The True Artists
Most of the images I use are not drawn by me. They are illustrations from newspapers now in the public domain and the work of artists who lived (and typically died) over a century ago. The illustrators were typically unacknowledged by the newspapers that printed their work, though there are occasionally illegible signatures. I remove these in consideration of artists who no longer can give assent to a comic that would likely challenge their sensibilities. I will provide them for each comic if asked. It can be difficult tracking down an artist from 100 years ago based on a scrawl. These are the biographies I have tracked down so far:
A cowboy in style and taste, Maynard Dixon is the source for many of the better drawn western illustrations I use for the comic. I have attempted and failed to imitate the remarkable style that he used while he was working for the San Francisco Call. Yet, he is more famous for his later Modernist works. Still a western theme prevailed. During the Great Depression, he worked with his wife the photographer Dorothea Lange to artistically capture the difficult time for the Farm Security Administration. He had three children—one with his first wife and two with Lange. He remarried a third time to the muralist Edith Hamlin after divorcing Lange. He died at home in Tucson in 1946. He was 71 years old.
Richard Langtry Partington (1868-1929)
Partington was born in 1868 to artists in Stockport, England. He and his family moved to Oakland, California while he was in his early twenties and there established an art school with his father. For the next two decades, Partington also worked as a quick-sketch artist for the local newspapers, generating portraits of visiting celebrites and local criminals. In 1916, he moved to Philadelphis, where he died in 1929. While his news work was mostly portraits, the majority of his paintings I can find are landscapes.
George Young Kauffman (1868-1940)

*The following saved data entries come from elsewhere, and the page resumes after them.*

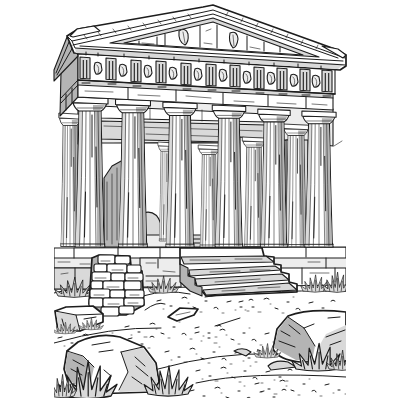
<!DOCTYPE html>
<html lang="en">
<head>
<meta charset="utf-8">
<title>Greek temple line drawing</title>
<style>
:root{--paper:#fff;--ink:#1d1d1d;--pale:#ededed;--light:#d9d9d9;--mid:#b4b4b4;--dark:#858585}
html,body{margin:0;background:var(--paper);overflow:hidden}
svg{display:block;width:400px;height:400px}
.line{fill:none;stroke:var(--ink);stroke-width:1;stroke-linecap:round;stroke-linejoin:round}
.shape{fill:var(--paper);stroke:var(--ink);stroke-width:1.1;stroke-linejoin:round}
.bold{stroke-width:1.7}
.fine{stroke-width:.6}
.pale{fill:var(--pale)}
.light{fill:var(--light)}
.mid{fill:var(--mid)}
.dark{fill:var(--dark)}
.flat{stroke:none}
.ink{fill:var(--ink)}
</style>
</head>
<body>
<svg viewBox="0 0 400 400" role="img" aria-label="Ruined Greek temple with columns, steps, boulders and grass">
<defs>
<g id="column">
<path class="shape" d="M-11 13Q-12 80-14 145L-15 150H15L14 145Q12 80 11 13Z"/>
<path class="mid flat" d="M5 14H10.500Q12 90 13.500 149H7Q7 80 5 14Z"/>
<path class="light flat" d="M-10.500 14H-7.500Q-8 80-10 149H-14.500Q-12 90-10.500 14Z"/>
<path class="line fine" d="M-7.500 14Q-8 80-10.500 149M-4 14Q-4 80-6 149M0 14V149M4.500 14Q5 80 6 149M8 14Q9 80 10.500 149"/>
<path class="line" d="M2 18V60M-4.500 95L-5.500 140M6 50L7 110"/>
<path class="shape" d="M-17 6Q-15 12-11 14H11Q15 12 17 6Z"/>
<path class="mid flat" d="M3 8H15Q13 12 10 13H3Z"/>
<path class="line fine" d="M-13 11H13"/>
<path class="shape" d="M-18 0L18 1.500V7L-18 5.500Z"/>
<path class="line" d="M-15 147H15"/>
</g>
<g id="grass">
<path class="shape light" d="M-20 0L-24-9L-15-3L-17-16L-9-4L-8-22L-3-5L1-27L4-5L11-23L11-4L20-16L16-3L25-9L20 0Q0 4-20 0Z"/>
<path class="line" d="M-12 0L-14-9M-5 0L-7-14M1 0L1-18M7 0L9-14M14 0L17-9"/>
</g>
<g id="pebbles">
<path class="line" d="M0 0l4-1M13 5l2 0M25-3q3-2 5 0M36 6l3 1M48 0h2M57 7q3-2 4 1M70 1l4-1M83 6h2M92-1q2-2 4 0"/>
<path class="line fine" d="M6 8h1M19 10l3 0M31 2h1M43 11h2M54-5h1M65 12l2 0M78 9h1M90 10h2"/>
</g>
<path id="triglyph" class="shape light" d="M0 0L10 .7V22L0 21.300ZM3.300 3V21M6.700 3V21"/>
<g id="relief">
<path class="shape pale" d="M3 5Q6 3 9 6L10 12Q8 17 4 16Q1 11 3 5Z"/>
<path class="line fine" d="M5 7Q8 10 6 15"/>
</g>
<clipPath id="page"><path d="M54 0H346V398H54Z"/></clipPath>
</defs>

<g id="interior">
<path class="shape pale" d="M78 97L333 109V146L286 140L215 142L78 144Z"/>
<path class="shape" d="M100 106L266 114V122L100 118Z"/>
<path class="shape light" d="M100 121L266 125V143L100 139Z"/>
<path class="line fine" d="M104 126L262 131M146 134L262 138M202 110V121M150 108V119"/>
<path class="shape" d="M100 143H266V247H100Z"/>
<path class="shape mid" d="M104 178L112 166L123 160V247H104Z"/>
<path class="line fine" d="M107 182V240M112 174V244M117 168V240"/>
<path class="shape light" d="M143 247V213Q156 209 161 224L163 247Z"/>
<path class="shape pale" d="M146 235H168V247H146Z"/>
<path class="shape light" d="M192 235H214L217 247H192Z"/>
<path class="line" d="M192 239H215M192 243H216"/>
<path class="shape" d="M240 137L266 140V247H240Z"/>
<path class="shape light" d="M286 140L308 140V247H286Z"/>
</g>

<g id="rear-columns">
<use href="#column" transform="translate(166 142) scale(.45 .66)"/>
<use href="#column" transform="translate(209 145) scale(.6 .68)"/>
<use href="#column" transform="translate(254 137) scale(.65 .73)"/>
<use href="#column" transform="translate(296 124) scale(.72 .82)"/>
<use href="#column" transform="translate(70 113) scale(.62 .89)"/>
</g>

<g id="platform" clip-path="url(#page)">
<path class="shape" d="M54 248L346 247V285L54 289Z"/>
<path class="shape pale" d="M54 258H347V268H54Z"/>
<path class="shape light" d="M54 268H92V289H54Z"/>
<path class="shape pale" d="M140 258H181V287H140Z"/>
<path class="line" d="M74 248V258M118 248V258M160 248V258M306 248V257M326 258V268M75 268V287M158 259V268M302 268V284M335 268V282M146 276H180"/>
<path class="line fine" d="M58 262H70M80 264H90M146 263H156M163 271L175 272M308 262H320M310 273H329M61 274L68 273M146 281H158"/>
<path class="shape bold" d="M180 248H262L264 256L274 257V264L281 265V272L289 274V282L297 284V292L206 296L180 264Z"/>
<path class="shape mid" d="M180 264L188 268V276L195 278V285L202 287V296L190 291L180 282Z"/>
<path class="shape light" d="M181 257L266 256L274 262L184 264ZM189 270L275 266L281 270L190 276ZM195 279L282 274L289 280L197 286ZM203 290L289 283L297 290L206 295Z"/>
<path class="line fine" d="M190 260H220M235 259H262M210 272L240 271M250 270H270M215 282L260 279M222 291L245 290M258 288L280 287"/>
</g>

<g id="front-columns">
<use href="#column" transform="translate(90 97)"/>
<use href="#column" transform="translate(133 99) scale(.97 .987)"/>
<use href="#column" transform="translate(180 102) scale(.95 .967)"/>
<use href="#column" transform="translate(229 105) scale(.93 .947)"/>
<use href="#column" transform="translate(274 109) scale(.9 .92)"/>
<use href="#column" transform="translate(319 111) scale(.95 .907)"/>
</g>

<g id="entablature">
<path class="shape mid" d="M61 72L78 54V97L60 116Z"/>
<path class="line" d="M61 98L78 80M61 103L78 85M66 94V110M72 88V103"/>
<path class="shape" d="M78 80L333 93V110L78 97Z"/>
<path class="light flat" d="M79 81L332 94V98L79 85Z"/>
<path class="line" d="M78 85L333 98M128 88V99M176 90V101M223 93V104M268 95V106M306 97V108"/>
<path class="line fine" d="M85 91L113 92M138 95L160 96M186 96L211 98M234 101L254 102M277 103L296 104M312 104L327 105"/>
<path class="shape" d="M78 54L335 68V94L78 80Z"/>
<g>
<use href="#triglyph" x="80" y="57"/><use href="#triglyph" x="106" y="58"/><use href="#triglyph" x="131" y="60"/><use href="#triglyph" x="156" y="61"/><use href="#triglyph" x="181" y="63"/><use href="#triglyph" x="206" y="64"/><use href="#triglyph" x="230" y="65"/><use href="#triglyph" x="254" y="67"/><use href="#triglyph" x="277" y="68"/><use href="#triglyph" x="300" y="69"/><use href="#triglyph" x="322" y="70"/>
</g>
<g>
<use href="#relief" x="92" y="58"/><use href="#relief" x="117" y="60"/><use href="#relief" x="142" y="61"/><use href="#relief" x="167" y="63"/><use href="#relief" x="192" y="64"/><use href="#relief" x="217" y="65"/><use href="#relief" x="241" y="67"/><use href="#relief" x="265" y="68"/><use href="#relief" x="288" y="70"/><use href="#relief" x="310" y="71"/>
</g>
<path class="line bold" d="M78 80L335 94"/>
<path class="line" d="M82 83h8M108 84h8M133 86h8M158 87h8M183 89h8M208 90h8M232 91h8M256 93h8M279 94h8M302 95h8M323 96h8"/>
</g>

<g id="pediment">
<path class="shape mid" d="M67 37L54 70V81L78 56L74 44Z"/>
<path class="line" d="M69 42L56 73M73 47L57 75"/>
<path class="shape bold" d="M67 36L78 29L203 7L213 5L224 9L335 49L346 55V66L340 70L74 53Z"/>
<path class="light flat" d="M75 48L344 64L338 69L76 53Z"/>
<path class="shape light" d="M110 43L213 18L319 57Z"/>
<path class="shape" d="M124 43L213 22L303 55Z"/>
<path class="line" d="M67 36L72 41L213 10L345 58M73 45L213 14L338 58M72 41L75 48L345 65M80 46L343 61"/>
<path class="line fine" d="M84 35l3 4M98 32l3 4M113 29l3 4M128 26l3 4M143 23l3 4M158 20l3 4M173 17l3 4M188 14l3 4M228 12l-2 4M243 18l-2 4M258 23l-2 4M273 29l-2 4M288 34l-2 4M303 40l-2 4M318 45l-2 4"/>
<path class="line" d="M139 41V44M157 37V45M165 34V45M200 26V47M217 25V48M247 36V50M264 42V51M280 47V52"/>
<path class="shape pale" d="M179 31Q186 27 188 34Q189 42 185 45Q178 42 179 31ZM230 33Q237 30 238 39Q237 47 233 48Q228 42 230 33Z"/>
<path class="line fine" d="M183 32L185 43M233 35L234 46M142 43L154 44M204 43L212 44M250 47L260 49M206 31L211 29"/>
<path class="line" d="M86 52v3M98 53v3M124 54v3M149 56v3M174 57v3M199 59v3M224 60v3M249 62v3M274 63v3M298 64v3M321 66v3"/>
<path class="shape" d="M70 36L77 29L94 26L100 31L73 37ZM322 46L338 49L346 55L343 58Z"/>
</g>
<path class="line fine" d="M334 146L342 141"/>

<g id="ground" clip-path="url(#page)">
<path class="line" d="M54 293Q75 287 92 291M143 296Q166 289 190 294M205 297Q250 290 346 291M145 310Q157 301 165 304M54 343Q110 327 161 328M158 369Q220 352 272 354M215 326L240 318M196 383Q250 371 346 377"/>
<use href="#pebbles" x="157" y="301"/><use href="#pebbles" x="239" y="302"/><use href="#pebbles" x="125" y="327"/><use href="#pebbles" x="195" y="333"/><use href="#pebbles" x="165" y="352"/><use href="#pebbles" x="196" y="371"/><use href="#pebbles" x="255" y="384"/><use href="#pebbles" x="190" y="391"/><use href="#pebbles" x="58" y="338"/>
<path class="shape light" d="M268 366Q275 359 288 362L296 367L271 370ZM234 351Q243 346 251 352L246 356Z"/>
<path class="shape bold" d="M168 317L180 308L198 309L194 315L177 321Z"/>
<path class="line fine" d="M176 315L190 312"/>
<use href="#grass" transform="translate(74 296) scale(.8 .7)"/>
<use href="#grass" transform="translate(163 292) scale(.65 .6)"/>
<use href="#grass" transform="translate(315 291) scale(.6 .6)"/>
<use href="#grass" transform="translate(337 291) scale(.6 .7)"/>
</g>

<g id="brick-pile">
<path class="shape bold mid" d="M92 258L99 255L130 256L131 266L142 271L144 305L126 315L100 315L89 304Z"/>
<g class="shape">
<rect x="98" y="255" width="17" height="9" rx="2"/><rect x="115" y="256" width="15" height="8" rx="2"/>
<rect x="94" y="264" width="13" height="8" rx="2"/><rect x="107" y="264" width="20" height="9" rx="2"/><rect x="127" y="265" width="14" height="8" rx="2"/>
<rect x="92" y="272" width="19" height="9" rx="2"/><rect x="111" y="273" width="14" height="8" rx="2"/><rect x="125" y="273" width="18" height="8" rx="2"/>
<rect x="91" y="281" width="12" height="8" rx="2"/><rect x="103" y="281" width="21" height="9" rx="2"/><rect x="124" y="281" width="17" height="9" rx="2"/>
<rect x="90" y="289" width="20" height="9" rx="2"/><rect x="110" y="290" width="15" height="8" rx="2"/><rect x="125" y="290" width="19" height="8" rx="2"/>
<rect x="89" y="298" width="14" height="9" rx="2"/><rect x="103" y="298" width="21" height="9" rx="2"/><rect x="124" y="298" width="20" height="8" rx="2"/>
<rect x="101" y="307" width="18" height="9" rx="2"/><rect x="119" y="306" width="15" height="8" rx="2"/>
</g>
<path class="line fine" d="M101 261h9M112 270h11M95 278h11M128 278h10M107 287h12M94 295h10M130 295h9M108 304h11M128 303h10"/>
</g>

<g id="boulders" clip-path="url(#page)">
<path class="shape bold" d="M55 311L66 307L93 306L103 314V322L80 331H58Z"/>
<path class="light flat" d="M56 312L76 315L79 330H59Z"/>
<path class="line" d="M55 311L76 315L103 314M76 315L80 331M62 319L64 326M84 319L96 317"/>
<use href="#grass" transform="translate(65 333) scale(.5 .4)"/>
<use href="#grass" transform="translate(91 329) scale(.5 .4)"/>

<path class="shape bold" d="M273 349L277 329L288 316Q309 308 346 312V361L300 362Q279 360 273 349Z"/>
<path class="mid flat" d="M274 348L278 330L288 317L304 328L315 346L312 361L296 360Z"/>
<path class="light flat" d="M326 334L346 325V361H314L318 348Z"/>
<path class="line" d="M288 317L304 328L315 346M304 328L314 324M281 331L290 336M279 341L295 347M289 325L300 334M328 318L340 317M326 337L345 330M330 345L341 341"/>
<use href="#grass" transform="translate(267 357) scale(.55 .5)"/>
<use href="#grass" transform="translate(318 369) scale(1.1 .95)"/>
<use href="#grass" transform="translate(342 369) scale(.65 .7)"/>

<path class="shape bold" d="M64 369L67 351L78 342Q99 332 120 337L144 347L156 363L159 382L152 392L91 394L68 382Z"/>
<path class="light flat" d="M121 352L143 348L155 364L158 381L152 391L119 392L128 372Z"/>
<path class="mid flat" d="M65 368L68 352L82 356L94 367L89 390L69 381Z"/>
<path class="line" d="M67 351L83 356L94 367M121 352L128 372L119 390M121 352L143 347M92 345L110 342M99 352L113 350M135 357L145 366M136 366L148 376M132 377L142 384M73 360L84 366M71 369L82 375M104 370L111 376"/>
<use href="#grass" transform="translate(87 396) scale(1.2 1.3)"/>
<use href="#grass" transform="translate(62 396) scale(.6 .8)"/>
<use href="#grass" transform="translate(168 394) scale(1 1.05)"/>
</g>
</svg>
</body>
</html>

It’s likely not a coincidence that Kauffman, the son of a Pennsylvanian Union soldier, was chosen to illustrate the first printing of “The Red Badge of Courage.” He was educated in D.C. and then moved with his wife to New York, where he found employment with the Bacheller-Johnson Newspaper Syndicate, a company that mainly acquired author’s rights to publication and then distributed serial versions of their works to newspapers nation-wide. While working there, he illustrated many serialized works including those of Crane and Garrett P. Serviss; many of the alien and space images I use come from Serviss’ “Edison’s Conquest of Mars.” In 1898, during the Spanish American War, he and Crane travelled together to Cuba as embedded reporters. He left the (by then) Bacheller Syndicate early in the next decade and moved to Canada to work in advertising.